Let me begin my devotional to Maca by admitting that, the first time I tried it, I disliked it. I purchased a chocolate bar containing both Maca and the promise that Maca added a malted taste to chocolate. Expecting a vegan replacement for the malted milk balls I used to eat, I bought the chocolate. With the first bite, I resolved never to buy another one. I can’t put my finger (or tastebuds) on just why I disliked it, other than to say the taste was funky. As someone who spends way too much quality time with her thesaurus, I hate to settle for funky but funky it tasted. And then one day, because I’m a believer in second chances and I was looking for additives to thicken my smoothies AND I found some at a heavily reduced price, I purchased Maca powder. Maybe I was wrong, I thought. Maybe it really is tasty. What I did not like in the chocolate, I found delightful in smoothies. And, the addition made a suitably viscous smoothie.

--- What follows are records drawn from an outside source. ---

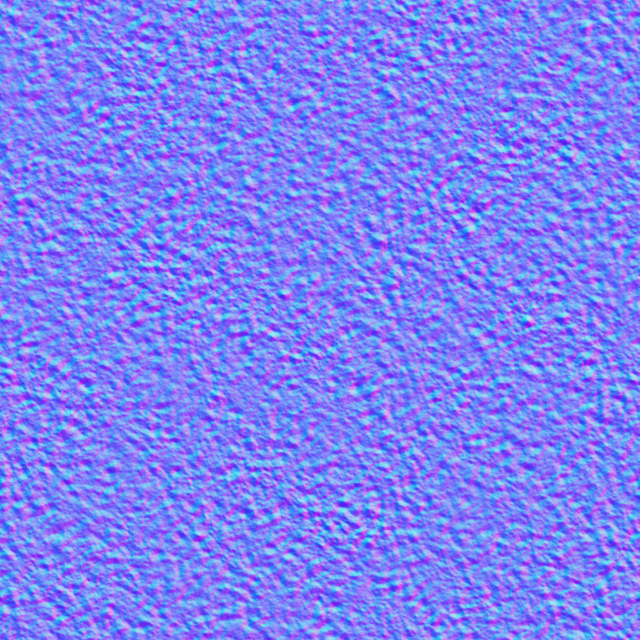
This texture map is drawn by a Shadertoy shader. Its source:

```glsl
// Tangent-space normal map of a fine, crumpled plaster surface.
// Signed round bumps are scattered one per cell at three scales; their exact
// slopes are summed, gently modulated by layered sines, and coded as colour.

const float TAU = 6.2831853;

vec3 hash3(vec2 p) {
    vec3 q = fract(p.xyx * vec3(0.1031, 0.1030, 0.0973));
    q += dot(q, q.yxz + 33.33);
    return fract((q.xxy + q.yzz) * q.zyx);
}

// Slope of a cellular bump field: each bump is height * (1 - r^2)^3.
// The cell index wraps, so the surface tiles.
vec2 bumpSlope(vec2 uv, vec2 cells, float seed) {
    vec2 p = uv * cells;
    vec2 base = floor(p);
    vec2 slope = vec2(0.0);
    for (int y = -1; y <= 1; y++) {
        for (int x = -1; x <= 1; x++) {
            vec2 cell = base + vec2(x, y);
            vec3 rnd = hash3(mod(cell, cells) + seed);
            vec2 d = p - cell - rnd.xy;
            float falloff = max(1.0 - dot(d, d), 0.0);
            float height = 2.0 * rnd.z - 1.0;
            slope -= 6.0 * height * falloff * falloff * d;
        }
    }
    return slope;
}

// Broad calm and rough patches.
float roughness(vec2 uv) {
    vec2 a = TAU * uv;
    float waves = sin(2.0 * a.x + a.y + 1.3 * sin(a.y * 2.0))
                + sin(3.0 * a.y - a.x + 1.7 * sin(a.x * 2.0 + 0.8))
                + 0.7 * sin(5.0 * a.x + 4.0 * a.y + 2.0 * sin(a.x * 3.0));
    return 1.0 + 0.08 * waves;
}

// Fades a layer out when its cells become smaller than the pixels.
float visibility(float cells) {
    return smoothstep(0.8, 1.8, iResolution.y / cells);
}

void mainImage(out vec4 fragColor, in vec2 fragCoord) {
    vec2 uv = fragCoord / iResolution.xy;

    // A slight periodic warp bends the grain into loose wrinkles.
    vec2 bent = uv + 0.003 * sin(TAU * (uv.yx * vec2(7.0, 6.0)
                   + uv * vec2(3.0, 4.0)) + vec2(0.4, 2.1));

    // Coarse grain, finer crumbs, then faint grit.
    vec2 slope = bumpSlope(bent, vec2(74.0, 84.0), 11.0);
    slope += 0.58 * visibility(160.0) * bumpSlope(bent, vec2(148.0, 160.0), 257.0);
    slope += 0.30 * visibility(250.0) * bumpSlope(uv, vec2(250.0), 619.0);
    slope *= vec2(0.33, 0.38) * roughness(uv);

    // Normal direction in red and green over an almost constant blue.
    vec2 normal = -slope * inversesqrt(1.0 + dot(slope, slope));
    float blue = 0.97 - 0.06 * dot(normal, normal);
    fragColor = vec4(vec2(0.49, 0.508) + 0.5 * normal, blue, 1.0);
}
```
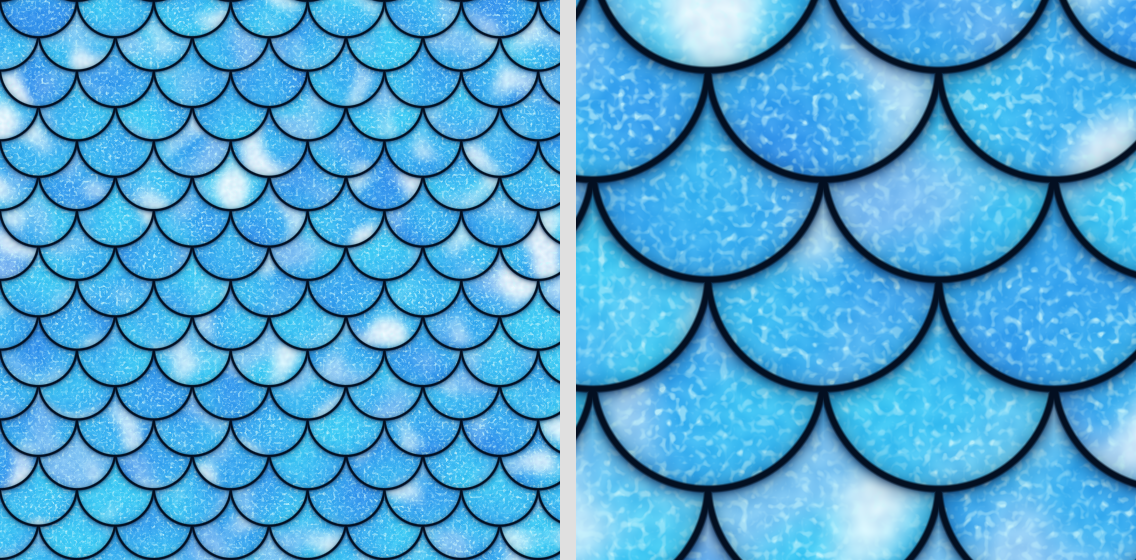
Left: the whole. Right: its middle third, enlarged.
Give the GLSL for this pattern, as a Shadertoy shader.

```glsl
const float PITCH = 0.1373;       // width of one scale
const float ROW_STEP = 0.0623;    // height between rows
const float TOP_ROW = 1.0022;     // centre height of row zero
const float ODD_LIFT = 0.0028;    // odd rows sit slightly higher
const float LINE_HALF = 0.0020;

vec2 hash22(vec2 p) {
    vec3 q = fract(p.xyx * vec3(0.1031, 0.1030, 0.0973));
    q += dot(q, q.yzx + 33.33);
    return fract((q.xx + q.yz) * q.zy);
}

float gradientDot(vec2 corner, vec2 offset) {
    float angle = 6.2832 * hash22(corner).x;
    return dot(vec2(cos(angle), sin(angle)), offset);
}

// Gradient noise, roughly -0.7 to 0.7
float gradientNoise(vec2 p) {
    vec2 i = floor(p), f = fract(p);
    vec2 u = f * f * f * (f * (f * 6.0 - 15.0) + 10.0);
    vec2 e = vec2(1.0, 0.0);
    float low = mix(gradientDot(i, f), gradientDot(i + e, f - e), u.x);
    float high = mix(gradientDot(i + e.yx, f - e.yx), gradientDot(i + 1.0, f - 1.0), u.x);
    return mix(low, high, u.y);
}

// Offset from the nearest scale centre in a row; cell receives its index
vec2 offsetInRow(vec2 p, float row, out vec2 cell) {
    float odd = mod(row, 2.0);
    float shift = 0.5 * (1.0 - odd);
    float column = floor(p.x / PITCH - shift + 0.5);
    cell = vec2(column, row);
    return p - vec2((column + shift) * PITCH, TOP_ROW - row * ROW_STEP + odd * ODD_LIFT);
}

// Finds the topmost scale: x = depth inside its rim, y = gap to the scales above
vec2 findScale(vec2 p, float radius, out vec2 cell) {
    float firstRow = floor((TOP_ROW - p.y) / ROW_STEP) - 2.0;
    float gap = 1.0;
    for (int i = 0; i < 6; i++) {
        float d = length(offsetInRow(p, firstRow + float(i), cell)) - radius;
        if (d <= 0.0) return vec2(-d, gap);
        gap = min(gap, d);
    }
    return vec2(0.0, gap);
}

// Blue to cyan wash with lilac and white clouds, different on each scale
vec3 pearlColour(vec2 p, vec2 seed) {
    vec2 q = p + seed * 37.0;
    float tone = 0.62 + 0.6 * (seed.x - 0.5) + 0.9 * gradientNoise(q * 9.0);
    float lilac = smoothstep(0.05, 0.5, gradientNoise(q.yx * 10.0 + 5.3) + 0.25 * (seed.y - 0.5));
    float glow = smoothstep(0.12, 0.58, gradientNoise(q * 11.0 + 19.7) + 0.2 * (seed.y - 0.5));
    vec3 colour = mix(vec3(0.21, 0.58, 0.93), vec3(0.25, 0.79, 0.96), clamp(tone, 0.0, 1.0));
    colour = mix(colour, vec3(0.63, 0.78, 0.96), 0.65 * lilac);
    return mix(colour, vec3(0.95, 0.97, 0.99), 0.9 * glow);
}

// Fine bright flecks over a soft grain
vec3 addGlitter(vec3 colour, vec2 p) {
    float patchy = 0.8 + 0.6 * gradientNoise(p * 14.0 + 3.1);
    float flecks = smoothstep(0.08, 0.46, gradientNoise(p * 165.0));
    float dust = smoothstep(0.05, 0.5, gradientNoise(p * 245.0 + 71.0));
    float grain = gradientNoise(p * 110.0 + 31.0);
    colour += 0.09 * grain * vec3(1.0, 0.7, 0.3);
    float amount = clamp(patchy * (0.55 * flecks + 0.4 * dust), 0.0, 0.8);
    return mix(colour, vec3(0.80, 0.97, 0.99), amount);
}

void mainImage(out vec4 fragColor, in vec2 fragCoord) {
    vec2 p = fragCoord / iResolution.y;
    float blur = max(0.8 / iResolution.y, 0.0009);

    vec2 cell;
    vec2 edge = findScale(p, 0.5 * PITCH, cell);
    vec3 colour = addGlitter(pearlColour(p, hash22(cell + 41.0)), p);

    // Rim shade inside, cast shadow from the scales above
    float rim = exp(-edge.x / 0.0045);
    float shadow = exp(-max(edge.y - LINE_HALF, 0.0) / 0.0038);
    colour *= 1.0 - vec3(0.50, 0.36, 0.32) * rim;
    colour = mix(colour, vec3(0.03, 0.14, 0.30), 0.72 * shadow);

    // Dark outline
    float ink = 1.0 - smoothstep(LINE_HALF - blur, LINE_HALF + blur, min(edge.x, edge.y));
    colour = mix(colour, vec3(0.01, 0.06, 0.13), ink);
    fragColor = vec4(clamp(colour, 0.0, 1.0), 1.0);
}
```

So, why is Maca called a ‘Superfood’? It’s a root from the radish family and has been a vegetable crop in Peru for 3000 years and is touted as having numerous health benefits, including being high in B vitamins and Iron and increasing energy. Maca is recommended for sufferers of anemia and Chronic Fatigue Syndrome but any positive effect is anecdotal. There is no scientific evidence that Maca has any health benefit at all. However, there is no scientific evidence that says it doesn’t. I’m willing to give 3000 years of agriculture a try: responsibly, of course. There are warnings about over-consumption of Maca, but I think over-consumption of anything is a problem. There is also a warning that people dealing with endometriosis should avoid Maca because it could have an estrogenic effect and exacerbate symptoms.
I don’t find that it does. I feel energized when I have my Maca-mixed smoothies in the morning and, as I need to be carried through a full day of writing and my job, I need all the energy and clarity of mind I can get. But, is it the Maca or the greens in the Amazing Meal? It’s hard to say. I have not experienced a worsening of my symptoms or any fat gain (quite the opposite, in fact, but I think that has more to do with cutting back on salt, caffeine, oil, and sugar rather than the addition of Maca). Considering the pros and cons as well as the adage ‘all things in moderation’, I only use a TSP of Maca two to three times a week. Perhaps the health benefits are merely anecdotal but I feel able to breeze through my day when I add Maca and I like the taste in my smoothies. I can get used to malted-butterscotch-chocolate tasting breakfasts.